▸ What you will do
Every line below that has "offset" in it should be copied.

▸ Data to examine

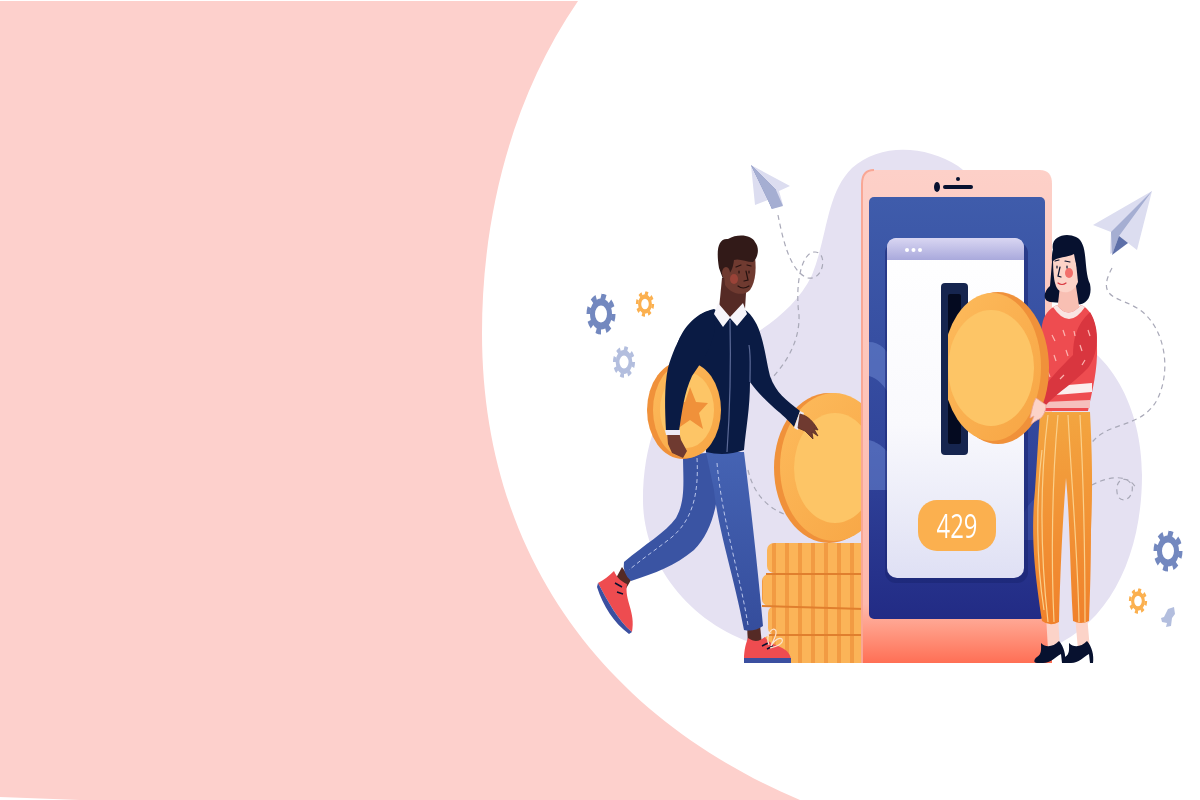
<!DOCTYPE html>
<html lang="en">
<head>
<meta charset="utf-8">
<title>Mobile savings banner</title>
<style>
:root{
  --blush:#fdd0cc; --lavender:#e5e1f2; --paper:#fff;
  --navy:#0a1b44; --ink:#07112f; --jeans:#3c57a6; --steel:#7388bf; --mist:#b3bede;
  --gold:#fdc566; --amber:#fbb04f; --orange:#f0913a; --rust:#e07f2e;
  --coral:#ee4c50; --red:#d9363f; --brown:#6f3a30; --brown-dark:#552a25; --skin:#fcd3c8;
}
*{margin:0;padding:0}
html,body{width:1200px;height:800px;overflow:hidden;background:var(--paper)}
svg{display:block}
.dash{fill:none;stroke:#a9a9b8;stroke-width:1.2;stroke-dasharray:5 4}
.gear{fill:none;stroke:currentColor}
.seam{fill:none;stroke:#b9c5ea;stroke-width:1;stroke-dasharray:4 3}
.crease{fill:none;stroke:#fbd08a;stroke-width:1.2}
.face{fill:none;stroke-width:1.2;stroke-linecap:round}
.counter{font:32px "Open Sans","Noto Sans",sans-serif;fill:var(--paper);text-anchor:middle}
</style>
</head>
<body>
<svg width="1200" height="800" viewBox="0 0 1200 800">
  <defs>
    <linearGradient id="phone-body" x2="0" y2="1">
      <stop offset="0" stop-color="#fdd0c8"/><stop offset=".88" stop-color="#fdb9ac"/>
      <stop offset=".93" stop-color="#ff9c86"/><stop offset="1" stop-color="#ff6f55"/>
    </linearGradient>
    <linearGradient id="screen" x2="0" y2="1">
      <stop offset="0" stop-color="#3f5cab"/><stop offset=".6" stop-color="#31459b"/><stop offset="1" stop-color="#222b85"/>
    </linearGradient>
    <linearGradient id="window" x2="0" y2="1">
      <stop offset="0" stop-color="#fff"/><stop offset=".55" stop-color="#f9f9fd"/><stop offset="1" stop-color="#dfe0f4"/>
    </linearGradient>
    <linearGradient id="title-bar" x2="0" y2="1">
      <stop offset="0" stop-color="#d9d6f2"/><stop offset="1" stop-color="#a9a9dc"/>
    </linearGradient>
    <linearGradient id="coin-rim" x2="1" y2="1">
      <stop offset="0" stop-color="#fdbb5c"/><stop offset="1" stop-color="#f7a544"/>
    </linearGradient>
    <linearGradient id="trousers" x2="0" y2="1">
      <stop offset="0" stop-color="#f3a540"/><stop offset="1" stop-color="#f0812b"/>
    </linearGradient>
    <linearGradient id="denim" x2="0" y2="1">
      <stop offset="0" stop-color="#4563b3"/><stop offset="1" stop-color="#354d9c"/>
    </linearGradient>
    <pattern id="ridges" width="13" height="40" patternUnits="userSpaceOnUse">
      <rect width="13" height="40" fill="#fbb458"/><rect x="5" width="4" height="40" fill="#f29b43"/>
    </pattern>
    <clipPath id="slot-edge"><rect x="948" y="280" width="110" height="180"/></clipPath>
    <clipPath id="screen-area"><rect x="869" y="197" width="176" height="422" rx="5"/></clipPath>
    <g id="gear" class="gear">
      <circle r="8.5" stroke-width="5"/>
      <circle r="12.5" stroke-width="4" pathLength="16" stroke-dasharray="1 1"/>
    </g>
    <g id="heel">
      <path d="M0 -20 C5 -15 12 -16 18 -22 C23 -16 25 -8 24 0 H21 L20 -9 C14 -6 10 0 2 0 H-4 C-8 0 -7 -4 -4 -6 C1 -9 0 -14 0 -20Z" fill="var(--ink)"/>
    </g>
  </defs>

  <path id="blush-panel" d="M0 1H578C510 100 482 220 482 333C482 560 610 720 800 800H80L0 797Z" fill="var(--blush)"/>

  <path id="backdrop" d="M643 500C643 445 660 400 690 375C730 345 788 325 812 275C828 235 826 194 852 168C880 143 925 145 958 166C1000 195 1010 300 1052 330C1112 345 1142 410 1142 475C1142 555 1110 628 1040 652H790C700 640 643 570 643 500Z" fill="var(--lavender)"/>

  <g id="flight-trails" class="dash">
    <path d="M778 215C783 240 790 272 808 278C824 281 828 252 815 252C801 252 795 285 799 315C800 342 785 365 770 380"/>
    <path d="M1112 268C1095 300 1120 296 1140 310C1165 328 1172 370 1157 400C1140 430 1107 420 1090 445"/>
    <path d="M1092 485C1105 478 1125 473 1132 485C1135 500 1118 506 1117 492C1115 478 1128 474 1136 488"/>
    <path d="M748 470C755 500 775 515 805 520"/>
  </g>

  <g id="gears">
    <use href="#gear" transform="translate(601 314) scale(1 1.42)" color="var(--steel)"/>
    <use href="#gear" transform="translate(645 304) scale(.63 .88)" color="var(--amber)"/>
    <use href="#gear" transform="translate(624 362) scale(.76 1.08)" color="var(--mist)"/>
    <use href="#gear" transform="translate(1168 551) scale(1 1.42)" color="var(--steel)"/>
    <use href="#gear" transform="translate(1138 601) scale(.63 .88)" color="var(--amber)"/>
    <path d="M1174 607l-6 2-4 8-3 1 1 4 5 1-1 4 5-1 1-8 3-4Z" fill="var(--mist)"/>
  </g>

  <g id="paper-planes">
    <path d="M751 165L790 186L779 191L783 205L772 209L768 200L755 205Z" fill="#dcddf0"/>
    <path d="M751 165L768 200L772 209L776 190Z" fill="#5d6fa8"/>
    <path d="M751 165L776 190L783 206L772 209Z" fill="#a5aed2"/>
    <path d="M1152 191L1093 225L1111 232L1110 254L1128 243L1137 250Z" fill="#dcddf0"/>
    <path d="M1152 191L1111 232L1112 255L1119 236Z" fill="#a5aed2"/>
    <path d="M1112 255L1119 236L1128 243Z" fill="#5d6fa8"/>
  </g>

  <g id="coin-stack">
    <rect x="762" y="636" width="110" height="27" rx="7" fill="url(#ridges)"/>
    <rect x="768" y="606" width="110" height="29" rx="7" fill="url(#ridges)"/>
    <rect x="762" y="574" width="110" height="32" rx="7" fill="url(#ridges)"/>
    <rect x="767" y="543" width="110" height="30" rx="7" fill="url(#ridges)"/>
    <path d="M766 574H864M762 606L864 609M768 635H864" stroke="var(--rust)" stroke-width="2"/>
  </g>

  <g id="rolling-coin">
    <ellipse cx="829" cy="468" rx="55" ry="75" fill="var(--orange)"/>
    <ellipse cx="834" cy="467" rx="54" ry="74" fill="url(#coin-rim)"/>
    <ellipse cx="835" cy="468" rx="41" ry="55" fill="var(--gold)"/>
  </g>

  <g id="phone">
    <path d="M862 663V184Q862 170 874 170H1040Q1052 170 1052 184V663Z" fill="url(#phone-body)"/>
    <path d="M862 663V184Q862 170 874 170" fill="none" stroke="#f9a795" stroke-width="2"/>
    <circle cx="958" cy="179" r="2" fill="var(--ink)"/>
    <ellipse cx="937" cy="187" rx="3" ry="5" fill="var(--ink)"/>
    <rect x="943" y="185" width="30" height="4" rx="2" fill="var(--ink)"/>
    <rect x="869" y="197" width="176" height="422" rx="5" fill="url(#screen)"/>
    <g clip-path="url(#screen-area)" fill="#6a86cf" opacity=".55">
      <path d="M869 342C880 342 888 350 892 362V400C885 385 877 378 869 376Z"/>
      <path d="M869 440C880 443 888 450 892 460V490H869Z"/>
      <path d="M1020 520C1030 500 1037 495 1045 494V540H1020Z" opacity=".4"/>
    </g>
    <rect x="885" y="242" width="143" height="341" rx="11" fill="#1b2672" opacity=".55"/>
    <rect x="887" y="238" width="137" height="340" rx="10" fill="url(#window)"/>
    <path d="M887 260V248Q887 238 897 238H1014Q1024 238 1024 248V260Z" fill="url(#title-bar)"/>
    <g fill="var(--paper)"><circle cx="907" cy="250" r="2"/><circle cx="913.5" cy="250" r="2"/><circle cx="920" cy="250" r="2"/></g>
    <rect x="941" y="283" width="27" height="172" rx="4" fill="#16254f"/>
    <rect x="948" y="294" width="13" height="150" rx="2" fill="#040a20"/>
    <rect x="918" y="500" width="78" height="51" rx="19" fill="var(--amber)"/>
    <text class="counter" x="957" y="538" textLength="41" lengthAdjust="spacingAndGlyphs">429</text>
  </g>

  <g id="woman">
    <path d="M1046 615H1058L1060 650H1048ZM1075 615H1087L1090 650H1078Z" fill="var(--skin)"/>
    <use href="#heel" x="1041" y="663"/>
    <use href="#heel" x="1069" y="663"/>
    <path d="M1040 412H1090C1092 450 1093 490 1091 530C1091 565 1090 595 1089 621Q1081 625 1073 621C1070 570 1070 520 1066 478C1062 530 1060 580 1059 622Q1050 627 1042 621C1036 580 1030 540 1035 490Z" fill="url(#trousers)"/>
    <path class="crease" d="M1048 415C1040 480 1040 550 1048 622M1058 415C1052 480 1051 560 1054 622M1068 415C1072 490 1078 560 1079 622M1080 415C1084 490 1085 560 1085 622M1042 450C1036 500 1036 560 1044 610"/>
    <path d="M1053 250C1050 236 1066 232 1076 237C1089 243 1083 268 1090 284C1093 299 1084 307 1074 304L1050 302C1041 300 1045 290 1050 286Z" fill="var(--ink)"/>
    <path d="M1060 286H1076L1080 312Q1067 322 1057 312Z" fill="#f8bfb3"/>
    <path d="M1053 254C1058 248 1070 249 1075 253L1078 282C1074 292 1066 294 1060 291C1054 288 1053 275 1053 254Z" fill="var(--skin)"/>
    <path d="M1052 262C1051 241 1062 234 1072 237C1084 241 1085 262 1084 280C1079 275 1076 266 1074 254C1067 258 1058 256 1052 262Z" fill="var(--ink)"/>
    <ellipse cx="1069" cy="273" rx="4" ry="5" fill="#f2706c"/>
    <g class="face" stroke="var(--ink)">
      <path d="M1055 261l4-1M1065 261l5 1M1057 266v2M1067 266v2M1060 267l-2 9 3 1"/>
      <path d="M1058 283Q1062 286 1066 283" stroke="var(--red)"/>
    </g>
    <path d="M1057 305Q1068 320 1081 305C1092 309 1097 325 1097 345C1098 370 1092 392 1088 411H1043C1041 380 1039 345 1042 325C1044 314 1049 309 1057 305Z" fill="var(--coral)"/>
    <path d="M1057 305Q1068 320 1081 305L1085 307Q1069 331 1053 307Z" fill="#f9e4e2"/>
    <path d="M1044 387L1092 383V392L1043 396Z" fill="#fbeeee"/>
    <path d="M1043 402L1090 400V408H1043Z" fill="#f6c0bd"/>
    <path d="M1090 312C1101 330 1098 355 1088 368C1075 382 1058 392 1046 405L1036 398C1048 380 1060 368 1073 355C1073 340 1076 325 1090 312Z" fill="var(--red)"/>
    <path d="M1052 335l3 6M1063 330l2 6M1054 355l2 6M1066 350l2 6M1080 345l2 6M1088 330l2 6M1085 360l-3 5M1064 375l-4 4M1048 372l2 5M1074 331l1 5" stroke="#fbb4b0" stroke-width="1.2"/>
  </g>

  <g id="slotted-coin" clip-path="url(#slot-edge)">
    <ellipse cx="998" cy="368" rx="51" ry="76" fill="var(--orange)"/>
    <ellipse cx="992" cy="367" rx="49" ry="74" fill="url(#coin-rim)"/>
    <ellipse cx="991" cy="368" rx="43" ry="58" fill="var(--gold)"/>
  </g>
  <path id="woman-hand" d="M1036 398L1046 405C1046 412 1042 419 1037 420L1031 424L1034 416L1030 418C1032 410 1033 403 1036 398Z" fill="var(--skin)" stroke="#eda79a" stroke-width=".8"/>

  <g id="man">
    <path d="M622 567L631 580L624 592L615 580Z" fill="var(--brown-dark)"/>
    <path d="M598 583C604 580 609 576 614 571C617 578 622 582 627 584C624 600 636 612 632 632C619 622 607 600 598 583Z" fill="var(--coral)"/>
    <path d="M598 583C607 600 619 622 632 632L629 634C614 623 603 606 597 587Z" fill="#3b4fa0"/>
    <path d="M615 583l7 4M617 592l6 2" stroke="var(--ink)" stroke-width="1.5"/>
    <path d="M683 455L718 452C722 490 715 530 694 550C675 566 655 573 631 581Q622 573 624 562C645 544 665 533 676 518C686 500 683 480 683 455Z" fill="#3a54a3"/>
    <path class="seam" d="M697 458C699 495 692 520 672 537C657 549 643 558 629 570"/>
    <path d="M747 625H760L762 645H748Z" fill="var(--brown-dark)"/>
    <path d="M744 659C744 650 746 643 748 638C755 643 760 641 765 637C770 647 789 645 791 659Z" fill="var(--coral)"/>
    <path d="M744 658H791V663H744Z" fill="#3b4fa0"/>
    <path d="M762 646l6-3M767 649l6-3" stroke="var(--ink)" stroke-width="1.5"/>
    <path d="M769 645C765 635 773 625 776 631C777 637 772 641 771 646C777 636 784 637 782 642C780 646 774 647 770 648" fill="none" stroke="#fbe3cf" stroke-width="1.2"/>
    <path d="M706 452H744C750 500 757 560 763 626Q754 632 744 630C735 580 718 530 714 490Z" fill="url(#denim)"/>
    <path class="seam" d="M717 463C722 520 740 575 748 625"/>

    <path d="M722 278H747L745 309L731 322L719 309Z" fill="var(--brown-dark)"/>
    <path d="M722 253L754 252C757 265 756 282 750 290C743 297 731 294 725 285Z" fill="var(--brown)"/>
    <path d="M719 268C716 250 718 238 728 239C738 233 752 235 755 242C760 248 758 258 753 262C746 262 739 258 734 260C733 270 729 276 726 274L723 279Z" fill="#321a18"/>
    <ellipse cx="726" cy="273" rx="4" ry="6" fill="var(--brown)"/>
    <ellipse cx="734" cy="279" rx="4" ry="5" fill="#9a4338"/>
    <g class="face" stroke="#261210">
      <path d="M736 267l5-2M747 265l4 1M739 271v2M749 271v2M746 271l2 9-4 1M738 286Q743 290 749 286"/>
    </g>
    <path d="M714 309C698 312 683 326 677 345L705 400L706 452Q725 457 744 450C746 428 750 408 750 382C766 404 784 414 794 427L800 411C786 400 776 393 770 376C764 350 762 321 744 309L731 318Z" fill="var(--navy)"/>
    <path d="M718 303L730 317L743 303L747 314L737 326L730 318L723 327L714 314Z" fill="#f7f5fa"/>
    <path d="M730 320C731 365 730 410 727 452M750 382C750 365 751 357 749 345" fill="none" stroke="#5c6a97" stroke-width="1.2"/>
    <path d="M794 428L800 411L804 413L798 430Z" fill="#eceaf5"/>
    <path d="M800 414C808 416 813 421 818 430L814 429L818 436L812 432L813 439L805 431L798 428Z" fill="var(--brown)" stroke="var(--brown-dark)" stroke-width=".8"/>

    <g id="carried-coin">
      <ellipse cx="683" cy="410" rx="36" ry="49" fill="var(--orange)"/>
      <ellipse cx="687" cy="410" rx="34" ry="48" fill="url(#coin-rim)"/>
      <ellipse cx="687" cy="410" rx="27" ry="38" fill="var(--gold)"/>
      <polygon points="690,387 696,402 708,403 699,413 703,429 690,420 677,429 681,413 672,403 685,402" fill="var(--orange)"/>
    </g>
    <path d="M667 432H679L681 440L687 451L683 458L672 453L668 444Z" fill="var(--brown)"/>
    <path d="M712 310C690 315 676 340 668 368C664 387 665 410 666 431H679C682 412 684 393 692 376C703 360 714 345 715 326Z" fill="var(--navy)"/>
    <path d="M665 430H680V435H666Z" fill="#eceaf5"/>
  </g>
</svg>
</body>
</html>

▸ Answer to this task
      <stop offset="0" stop-color="#fdd0c8"/><stop offset=".88" stop-color="#fdb9ac"/>
      <stop offset=".93" stop-color="#ff9c86"/><stop offset="1" stop-color="#ff6f55"/>
      <stop offset="0" stop-color="#3f5cab"/><stop offset=".6" stop-color="#31459b"/><stop offset="1" stop-color="#222b85"/>
      <stop offset="0" stop-color="#fff"/><stop offset=".55" stop-color="#f9f9fd"/><stop offset="1" stop-color="#dfe0f4"/>
      <stop offset="0" stop-color="#d9d6f2"/><stop offset="1" stop-color="#a9a9dc"/>
      <stop offset="0" stop-color="#fdbb5c"/><stop offset="1" stop-color="#f7a544"/>
      <stop offset="0" stop-color="#f3a540"/><stop offset="1" stop-color="#f0812b"/>
      <stop offset="0" stop-color="#4563b3"/><stop offset="1" stop-color="#354d9c"/>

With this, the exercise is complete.